(Data items)
━━━━━━━━━━
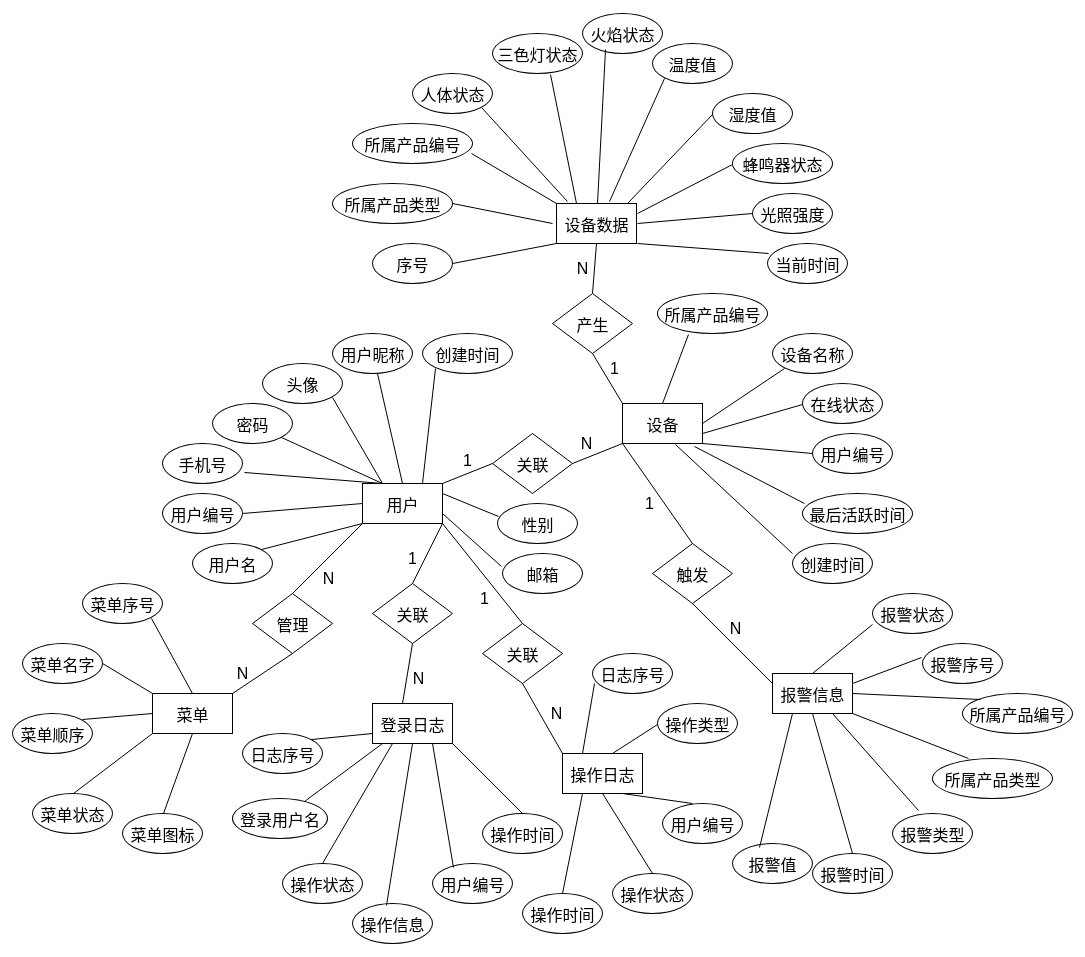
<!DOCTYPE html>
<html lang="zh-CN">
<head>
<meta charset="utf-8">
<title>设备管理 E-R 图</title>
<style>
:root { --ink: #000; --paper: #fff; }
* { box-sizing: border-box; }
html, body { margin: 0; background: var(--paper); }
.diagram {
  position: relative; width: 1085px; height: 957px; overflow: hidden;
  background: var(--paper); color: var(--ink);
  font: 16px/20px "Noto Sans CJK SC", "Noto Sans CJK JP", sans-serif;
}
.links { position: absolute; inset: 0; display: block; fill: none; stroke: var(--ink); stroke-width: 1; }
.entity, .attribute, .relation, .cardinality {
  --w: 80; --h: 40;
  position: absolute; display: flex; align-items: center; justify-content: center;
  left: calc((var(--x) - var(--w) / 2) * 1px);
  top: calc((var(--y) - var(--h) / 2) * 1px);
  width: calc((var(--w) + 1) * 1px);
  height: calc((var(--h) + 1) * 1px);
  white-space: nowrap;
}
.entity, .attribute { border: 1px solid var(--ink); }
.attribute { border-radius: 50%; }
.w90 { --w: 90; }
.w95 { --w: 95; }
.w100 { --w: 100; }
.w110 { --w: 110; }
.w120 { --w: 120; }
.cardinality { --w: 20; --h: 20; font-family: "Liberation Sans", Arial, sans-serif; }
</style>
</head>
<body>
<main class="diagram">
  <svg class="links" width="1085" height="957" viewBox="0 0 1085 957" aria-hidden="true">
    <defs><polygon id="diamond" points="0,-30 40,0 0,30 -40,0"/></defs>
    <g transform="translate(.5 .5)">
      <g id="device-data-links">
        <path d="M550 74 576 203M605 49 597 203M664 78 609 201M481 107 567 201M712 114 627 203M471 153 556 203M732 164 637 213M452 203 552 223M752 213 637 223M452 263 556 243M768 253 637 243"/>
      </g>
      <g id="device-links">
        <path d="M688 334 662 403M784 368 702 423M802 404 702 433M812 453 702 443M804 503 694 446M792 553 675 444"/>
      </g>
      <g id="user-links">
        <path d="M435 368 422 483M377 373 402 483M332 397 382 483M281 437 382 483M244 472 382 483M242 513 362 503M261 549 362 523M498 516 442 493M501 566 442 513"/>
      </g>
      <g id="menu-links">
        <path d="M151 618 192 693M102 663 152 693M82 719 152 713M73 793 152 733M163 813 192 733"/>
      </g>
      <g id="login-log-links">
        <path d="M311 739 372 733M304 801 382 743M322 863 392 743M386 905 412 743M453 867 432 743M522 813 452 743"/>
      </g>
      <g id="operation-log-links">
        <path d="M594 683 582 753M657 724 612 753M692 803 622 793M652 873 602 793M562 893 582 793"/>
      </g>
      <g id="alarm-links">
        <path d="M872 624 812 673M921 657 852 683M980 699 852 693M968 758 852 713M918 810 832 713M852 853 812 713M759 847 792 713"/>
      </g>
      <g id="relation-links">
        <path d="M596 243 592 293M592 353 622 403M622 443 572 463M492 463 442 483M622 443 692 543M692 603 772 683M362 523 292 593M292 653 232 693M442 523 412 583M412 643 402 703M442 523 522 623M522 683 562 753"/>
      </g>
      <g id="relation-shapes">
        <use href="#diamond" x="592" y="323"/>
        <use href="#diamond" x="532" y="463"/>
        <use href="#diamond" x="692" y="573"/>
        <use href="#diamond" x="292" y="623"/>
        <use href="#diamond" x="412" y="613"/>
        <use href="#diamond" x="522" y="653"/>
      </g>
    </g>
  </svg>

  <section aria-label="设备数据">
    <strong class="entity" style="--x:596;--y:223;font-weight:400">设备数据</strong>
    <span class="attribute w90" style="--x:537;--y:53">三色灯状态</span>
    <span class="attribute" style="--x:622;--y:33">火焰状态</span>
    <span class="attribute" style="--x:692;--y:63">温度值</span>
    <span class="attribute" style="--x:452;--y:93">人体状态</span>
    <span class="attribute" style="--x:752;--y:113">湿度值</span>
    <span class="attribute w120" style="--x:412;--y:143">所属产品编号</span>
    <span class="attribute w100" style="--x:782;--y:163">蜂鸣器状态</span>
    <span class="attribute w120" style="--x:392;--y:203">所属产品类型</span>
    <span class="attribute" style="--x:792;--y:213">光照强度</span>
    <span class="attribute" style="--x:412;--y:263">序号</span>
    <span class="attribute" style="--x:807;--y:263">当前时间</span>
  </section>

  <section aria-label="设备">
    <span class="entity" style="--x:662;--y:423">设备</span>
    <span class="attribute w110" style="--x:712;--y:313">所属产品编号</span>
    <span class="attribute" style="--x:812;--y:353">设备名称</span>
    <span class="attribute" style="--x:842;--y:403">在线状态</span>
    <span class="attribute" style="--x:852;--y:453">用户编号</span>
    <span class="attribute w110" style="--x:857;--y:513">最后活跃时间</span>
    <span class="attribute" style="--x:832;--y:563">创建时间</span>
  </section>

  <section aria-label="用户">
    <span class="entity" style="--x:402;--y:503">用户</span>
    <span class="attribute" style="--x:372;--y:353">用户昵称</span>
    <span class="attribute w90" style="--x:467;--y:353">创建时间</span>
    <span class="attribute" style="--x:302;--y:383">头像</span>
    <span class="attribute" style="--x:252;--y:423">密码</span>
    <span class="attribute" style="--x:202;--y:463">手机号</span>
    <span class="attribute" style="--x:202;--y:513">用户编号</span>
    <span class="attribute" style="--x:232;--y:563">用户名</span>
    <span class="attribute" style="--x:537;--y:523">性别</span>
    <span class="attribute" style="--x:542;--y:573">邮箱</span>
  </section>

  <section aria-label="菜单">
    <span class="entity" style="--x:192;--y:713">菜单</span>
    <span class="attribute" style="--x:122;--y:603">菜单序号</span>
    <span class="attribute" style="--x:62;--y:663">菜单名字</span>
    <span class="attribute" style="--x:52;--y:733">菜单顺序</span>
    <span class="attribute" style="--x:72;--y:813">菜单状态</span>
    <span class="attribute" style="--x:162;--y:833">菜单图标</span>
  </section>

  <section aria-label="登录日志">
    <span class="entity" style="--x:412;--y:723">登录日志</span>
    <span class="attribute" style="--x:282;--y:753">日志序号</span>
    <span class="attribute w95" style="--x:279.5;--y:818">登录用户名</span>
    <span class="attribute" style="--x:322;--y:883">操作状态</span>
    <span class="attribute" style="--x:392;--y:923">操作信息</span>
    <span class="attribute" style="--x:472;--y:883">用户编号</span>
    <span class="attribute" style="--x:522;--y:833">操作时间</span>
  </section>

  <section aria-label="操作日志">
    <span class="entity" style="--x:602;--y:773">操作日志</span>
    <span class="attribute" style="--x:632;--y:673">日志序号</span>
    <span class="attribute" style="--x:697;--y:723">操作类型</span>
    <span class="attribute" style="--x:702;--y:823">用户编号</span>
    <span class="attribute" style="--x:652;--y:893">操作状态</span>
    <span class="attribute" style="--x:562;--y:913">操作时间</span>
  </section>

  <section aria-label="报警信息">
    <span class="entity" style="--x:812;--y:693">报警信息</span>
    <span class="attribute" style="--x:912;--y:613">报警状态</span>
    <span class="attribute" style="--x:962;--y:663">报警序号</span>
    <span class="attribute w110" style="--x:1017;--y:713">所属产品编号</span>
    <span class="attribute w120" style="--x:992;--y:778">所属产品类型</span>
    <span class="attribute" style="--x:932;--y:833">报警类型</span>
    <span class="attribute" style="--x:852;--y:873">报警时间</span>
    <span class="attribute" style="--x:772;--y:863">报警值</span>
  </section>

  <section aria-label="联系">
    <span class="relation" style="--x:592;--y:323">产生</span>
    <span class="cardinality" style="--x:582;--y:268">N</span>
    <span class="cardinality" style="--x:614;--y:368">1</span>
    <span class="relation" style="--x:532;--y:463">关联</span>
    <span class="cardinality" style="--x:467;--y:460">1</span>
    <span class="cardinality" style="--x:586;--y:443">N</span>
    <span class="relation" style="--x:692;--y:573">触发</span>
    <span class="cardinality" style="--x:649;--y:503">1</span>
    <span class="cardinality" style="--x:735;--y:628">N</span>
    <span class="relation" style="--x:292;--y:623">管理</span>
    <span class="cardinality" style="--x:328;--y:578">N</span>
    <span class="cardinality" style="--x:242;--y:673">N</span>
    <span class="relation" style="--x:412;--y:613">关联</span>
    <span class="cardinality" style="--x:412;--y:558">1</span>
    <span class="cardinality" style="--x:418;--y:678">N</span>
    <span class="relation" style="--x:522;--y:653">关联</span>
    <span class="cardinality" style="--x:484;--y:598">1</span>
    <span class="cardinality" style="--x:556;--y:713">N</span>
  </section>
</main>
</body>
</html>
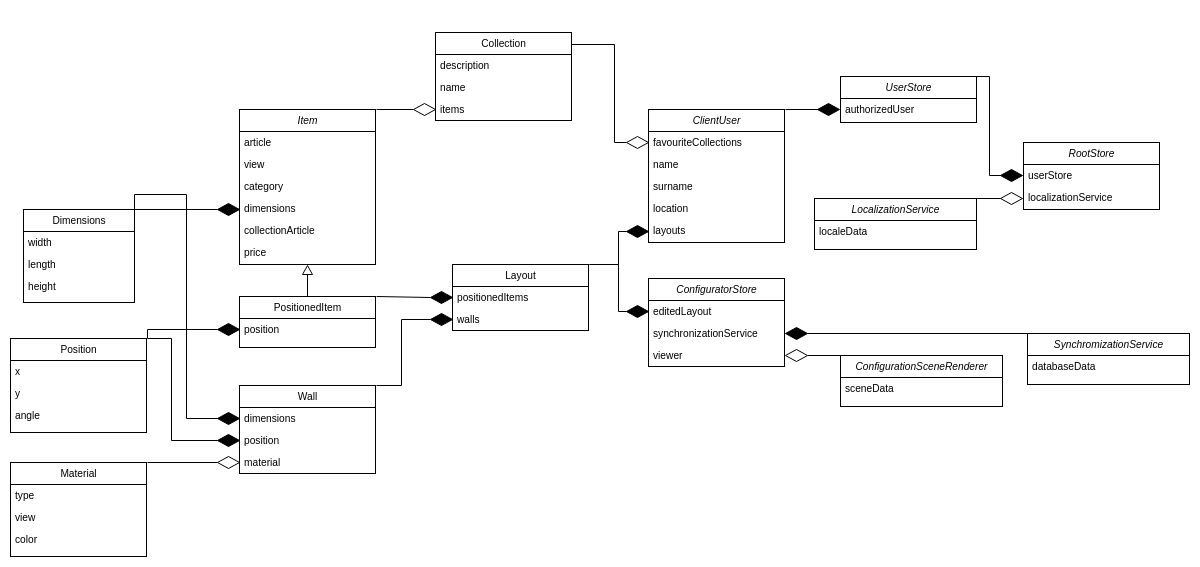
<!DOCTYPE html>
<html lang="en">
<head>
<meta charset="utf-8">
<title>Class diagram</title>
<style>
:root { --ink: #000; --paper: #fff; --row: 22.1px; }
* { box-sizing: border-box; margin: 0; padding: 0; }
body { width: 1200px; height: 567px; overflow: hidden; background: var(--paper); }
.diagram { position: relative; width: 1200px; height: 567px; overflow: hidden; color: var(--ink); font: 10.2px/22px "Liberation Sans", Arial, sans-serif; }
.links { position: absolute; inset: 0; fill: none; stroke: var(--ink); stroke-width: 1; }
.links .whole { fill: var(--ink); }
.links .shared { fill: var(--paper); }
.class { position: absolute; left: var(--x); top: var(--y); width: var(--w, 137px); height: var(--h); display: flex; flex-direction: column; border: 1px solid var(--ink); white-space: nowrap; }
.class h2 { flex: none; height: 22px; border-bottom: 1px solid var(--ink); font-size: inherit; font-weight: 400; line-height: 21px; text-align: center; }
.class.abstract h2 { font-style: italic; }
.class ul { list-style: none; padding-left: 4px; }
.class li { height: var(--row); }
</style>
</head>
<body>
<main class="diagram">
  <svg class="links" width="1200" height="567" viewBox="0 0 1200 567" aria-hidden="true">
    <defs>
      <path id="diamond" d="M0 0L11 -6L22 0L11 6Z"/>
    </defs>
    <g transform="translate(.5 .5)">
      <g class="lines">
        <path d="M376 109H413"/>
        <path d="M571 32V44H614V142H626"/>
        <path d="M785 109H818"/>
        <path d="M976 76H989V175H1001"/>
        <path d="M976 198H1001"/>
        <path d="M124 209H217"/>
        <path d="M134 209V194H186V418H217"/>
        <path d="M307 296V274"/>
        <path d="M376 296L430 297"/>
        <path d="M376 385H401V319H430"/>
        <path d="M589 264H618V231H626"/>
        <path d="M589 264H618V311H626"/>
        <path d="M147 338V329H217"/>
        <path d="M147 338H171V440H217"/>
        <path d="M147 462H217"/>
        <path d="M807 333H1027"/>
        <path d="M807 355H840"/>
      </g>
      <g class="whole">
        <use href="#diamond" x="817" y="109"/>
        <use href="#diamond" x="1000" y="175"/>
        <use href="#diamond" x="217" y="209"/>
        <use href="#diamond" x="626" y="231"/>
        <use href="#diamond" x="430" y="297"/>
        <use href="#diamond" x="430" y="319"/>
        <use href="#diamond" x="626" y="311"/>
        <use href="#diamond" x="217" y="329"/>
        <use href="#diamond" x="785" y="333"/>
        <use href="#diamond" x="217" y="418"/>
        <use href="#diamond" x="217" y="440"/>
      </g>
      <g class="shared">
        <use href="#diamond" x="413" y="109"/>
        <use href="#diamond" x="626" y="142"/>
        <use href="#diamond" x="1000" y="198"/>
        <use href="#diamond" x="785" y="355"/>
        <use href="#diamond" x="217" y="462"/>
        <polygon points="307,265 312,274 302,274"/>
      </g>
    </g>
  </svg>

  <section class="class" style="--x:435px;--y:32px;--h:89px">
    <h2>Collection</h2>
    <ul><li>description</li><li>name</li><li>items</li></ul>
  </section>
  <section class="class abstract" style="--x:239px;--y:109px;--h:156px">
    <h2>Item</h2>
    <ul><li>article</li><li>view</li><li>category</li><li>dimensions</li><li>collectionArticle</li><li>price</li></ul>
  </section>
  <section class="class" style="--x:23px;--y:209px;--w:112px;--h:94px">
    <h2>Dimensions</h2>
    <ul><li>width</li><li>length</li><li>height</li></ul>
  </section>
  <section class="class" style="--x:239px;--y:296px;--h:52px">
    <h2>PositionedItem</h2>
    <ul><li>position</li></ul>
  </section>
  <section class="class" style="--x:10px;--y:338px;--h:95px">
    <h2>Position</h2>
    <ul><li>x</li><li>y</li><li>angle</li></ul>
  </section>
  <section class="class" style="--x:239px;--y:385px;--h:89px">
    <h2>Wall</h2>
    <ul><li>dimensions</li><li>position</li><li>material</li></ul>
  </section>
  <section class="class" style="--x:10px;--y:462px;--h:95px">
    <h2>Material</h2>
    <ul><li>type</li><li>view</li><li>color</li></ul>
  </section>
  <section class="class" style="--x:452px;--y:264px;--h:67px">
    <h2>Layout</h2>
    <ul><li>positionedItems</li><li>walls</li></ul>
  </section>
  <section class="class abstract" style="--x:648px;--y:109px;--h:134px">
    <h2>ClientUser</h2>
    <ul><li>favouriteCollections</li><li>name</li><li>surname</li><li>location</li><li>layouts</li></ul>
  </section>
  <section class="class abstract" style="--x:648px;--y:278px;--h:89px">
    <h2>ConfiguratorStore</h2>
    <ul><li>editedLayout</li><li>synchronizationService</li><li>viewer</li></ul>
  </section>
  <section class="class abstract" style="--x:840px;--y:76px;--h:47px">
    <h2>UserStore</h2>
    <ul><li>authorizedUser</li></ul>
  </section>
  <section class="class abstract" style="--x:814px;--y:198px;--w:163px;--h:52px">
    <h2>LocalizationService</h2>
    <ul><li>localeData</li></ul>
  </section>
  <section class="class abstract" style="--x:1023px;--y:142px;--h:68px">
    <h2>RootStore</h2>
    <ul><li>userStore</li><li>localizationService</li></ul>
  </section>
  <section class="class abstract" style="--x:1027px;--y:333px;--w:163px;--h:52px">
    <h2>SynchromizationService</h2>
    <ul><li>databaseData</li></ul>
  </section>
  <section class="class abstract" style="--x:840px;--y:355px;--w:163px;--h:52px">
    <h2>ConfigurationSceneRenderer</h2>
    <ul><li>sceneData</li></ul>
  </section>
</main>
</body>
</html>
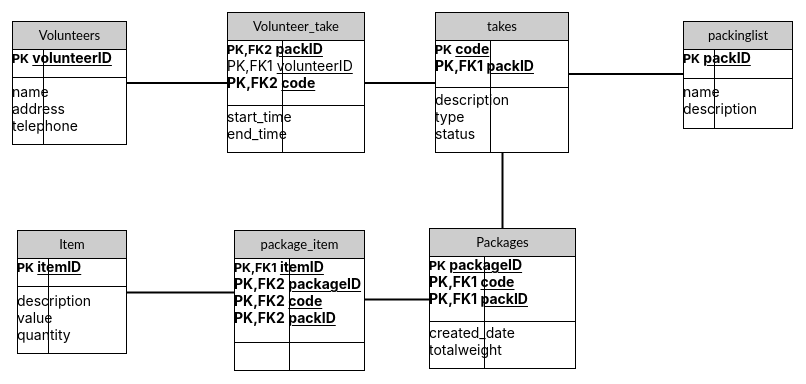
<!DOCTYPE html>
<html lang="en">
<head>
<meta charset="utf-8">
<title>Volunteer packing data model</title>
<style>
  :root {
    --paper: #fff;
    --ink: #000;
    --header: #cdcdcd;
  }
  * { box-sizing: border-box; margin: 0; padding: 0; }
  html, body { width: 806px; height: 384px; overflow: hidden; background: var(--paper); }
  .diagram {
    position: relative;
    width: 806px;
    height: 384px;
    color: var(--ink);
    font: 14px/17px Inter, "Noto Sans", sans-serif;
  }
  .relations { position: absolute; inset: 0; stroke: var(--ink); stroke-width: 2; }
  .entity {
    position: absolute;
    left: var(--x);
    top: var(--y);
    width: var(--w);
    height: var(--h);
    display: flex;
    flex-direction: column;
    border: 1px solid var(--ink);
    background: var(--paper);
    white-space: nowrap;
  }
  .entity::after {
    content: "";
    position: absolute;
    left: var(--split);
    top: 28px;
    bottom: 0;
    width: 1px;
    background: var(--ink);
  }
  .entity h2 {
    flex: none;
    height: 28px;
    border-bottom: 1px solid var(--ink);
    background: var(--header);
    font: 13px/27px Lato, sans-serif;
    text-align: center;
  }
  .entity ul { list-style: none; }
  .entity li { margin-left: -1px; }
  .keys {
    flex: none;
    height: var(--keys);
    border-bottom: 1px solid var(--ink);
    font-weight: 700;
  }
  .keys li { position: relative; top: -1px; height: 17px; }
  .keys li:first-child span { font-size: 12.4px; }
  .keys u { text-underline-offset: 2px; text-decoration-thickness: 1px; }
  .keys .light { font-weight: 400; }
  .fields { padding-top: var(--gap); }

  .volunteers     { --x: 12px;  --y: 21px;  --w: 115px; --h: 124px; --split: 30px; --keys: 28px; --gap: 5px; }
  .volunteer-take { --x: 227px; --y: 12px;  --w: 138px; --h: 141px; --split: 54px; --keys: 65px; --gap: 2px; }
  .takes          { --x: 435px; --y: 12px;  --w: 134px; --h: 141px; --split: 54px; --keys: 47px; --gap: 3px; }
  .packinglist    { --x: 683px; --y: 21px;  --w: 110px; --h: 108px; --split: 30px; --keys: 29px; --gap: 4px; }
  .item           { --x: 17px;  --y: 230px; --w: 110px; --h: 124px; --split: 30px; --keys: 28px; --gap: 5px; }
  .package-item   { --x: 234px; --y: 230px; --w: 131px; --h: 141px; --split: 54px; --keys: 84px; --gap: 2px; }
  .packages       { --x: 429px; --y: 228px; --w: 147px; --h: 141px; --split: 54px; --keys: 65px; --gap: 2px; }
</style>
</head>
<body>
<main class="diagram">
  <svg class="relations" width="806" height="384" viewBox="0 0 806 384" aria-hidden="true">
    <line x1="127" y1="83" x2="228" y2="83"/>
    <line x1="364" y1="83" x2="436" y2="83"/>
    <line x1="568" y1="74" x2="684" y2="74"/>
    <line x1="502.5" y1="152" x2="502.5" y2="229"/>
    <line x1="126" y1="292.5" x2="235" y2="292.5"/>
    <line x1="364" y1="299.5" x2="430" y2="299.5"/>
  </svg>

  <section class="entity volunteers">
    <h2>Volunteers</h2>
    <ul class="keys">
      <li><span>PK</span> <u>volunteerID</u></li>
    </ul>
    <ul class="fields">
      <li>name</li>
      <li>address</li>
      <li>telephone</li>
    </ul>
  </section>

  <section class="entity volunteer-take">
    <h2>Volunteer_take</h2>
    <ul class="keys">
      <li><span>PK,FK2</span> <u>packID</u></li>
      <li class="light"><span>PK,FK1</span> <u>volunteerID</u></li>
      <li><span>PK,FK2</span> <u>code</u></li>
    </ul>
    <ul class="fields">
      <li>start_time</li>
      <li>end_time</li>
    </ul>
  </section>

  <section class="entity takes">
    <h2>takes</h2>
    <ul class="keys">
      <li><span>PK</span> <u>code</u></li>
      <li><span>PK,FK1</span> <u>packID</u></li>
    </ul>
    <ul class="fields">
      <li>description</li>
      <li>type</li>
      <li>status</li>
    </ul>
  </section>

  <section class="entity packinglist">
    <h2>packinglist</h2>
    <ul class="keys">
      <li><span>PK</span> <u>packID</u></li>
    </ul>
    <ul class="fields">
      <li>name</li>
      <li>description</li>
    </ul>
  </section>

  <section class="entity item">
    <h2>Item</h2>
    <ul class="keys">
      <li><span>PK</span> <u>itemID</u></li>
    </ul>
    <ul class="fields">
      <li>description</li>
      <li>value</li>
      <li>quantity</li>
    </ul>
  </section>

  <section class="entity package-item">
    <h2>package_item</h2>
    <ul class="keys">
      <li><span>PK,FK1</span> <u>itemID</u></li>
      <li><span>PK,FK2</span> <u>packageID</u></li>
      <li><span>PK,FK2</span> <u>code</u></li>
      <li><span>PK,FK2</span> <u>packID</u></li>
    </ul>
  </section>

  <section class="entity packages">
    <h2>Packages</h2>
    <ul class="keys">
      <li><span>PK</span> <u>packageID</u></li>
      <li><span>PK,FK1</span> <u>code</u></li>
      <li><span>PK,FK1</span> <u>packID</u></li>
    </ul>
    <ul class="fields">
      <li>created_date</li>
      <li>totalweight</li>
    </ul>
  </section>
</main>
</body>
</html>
━━━━━━━━━━
• The problem
Go through the entries above and pull out each line with "sans" in it.

• Solution below
  font: 16px/20px "Noto Sans CJK SC", "Noto Sans CJK JP", sans-serif;
.cardinality { --w: 20; --h: 20; font-family: "Liberation Sans", Arial, sans-serif; }
.diagram { position: relative; width: 1200px; height: 567px; overflow: hidden; color: var(--ink); font: 10.2px/22px "Liberation Sans", Arial, sans-serif; }
    font: 14px/17px Inter, "Noto Sans", sans-serif;
    font: 13px/27px Lato, sans-serif;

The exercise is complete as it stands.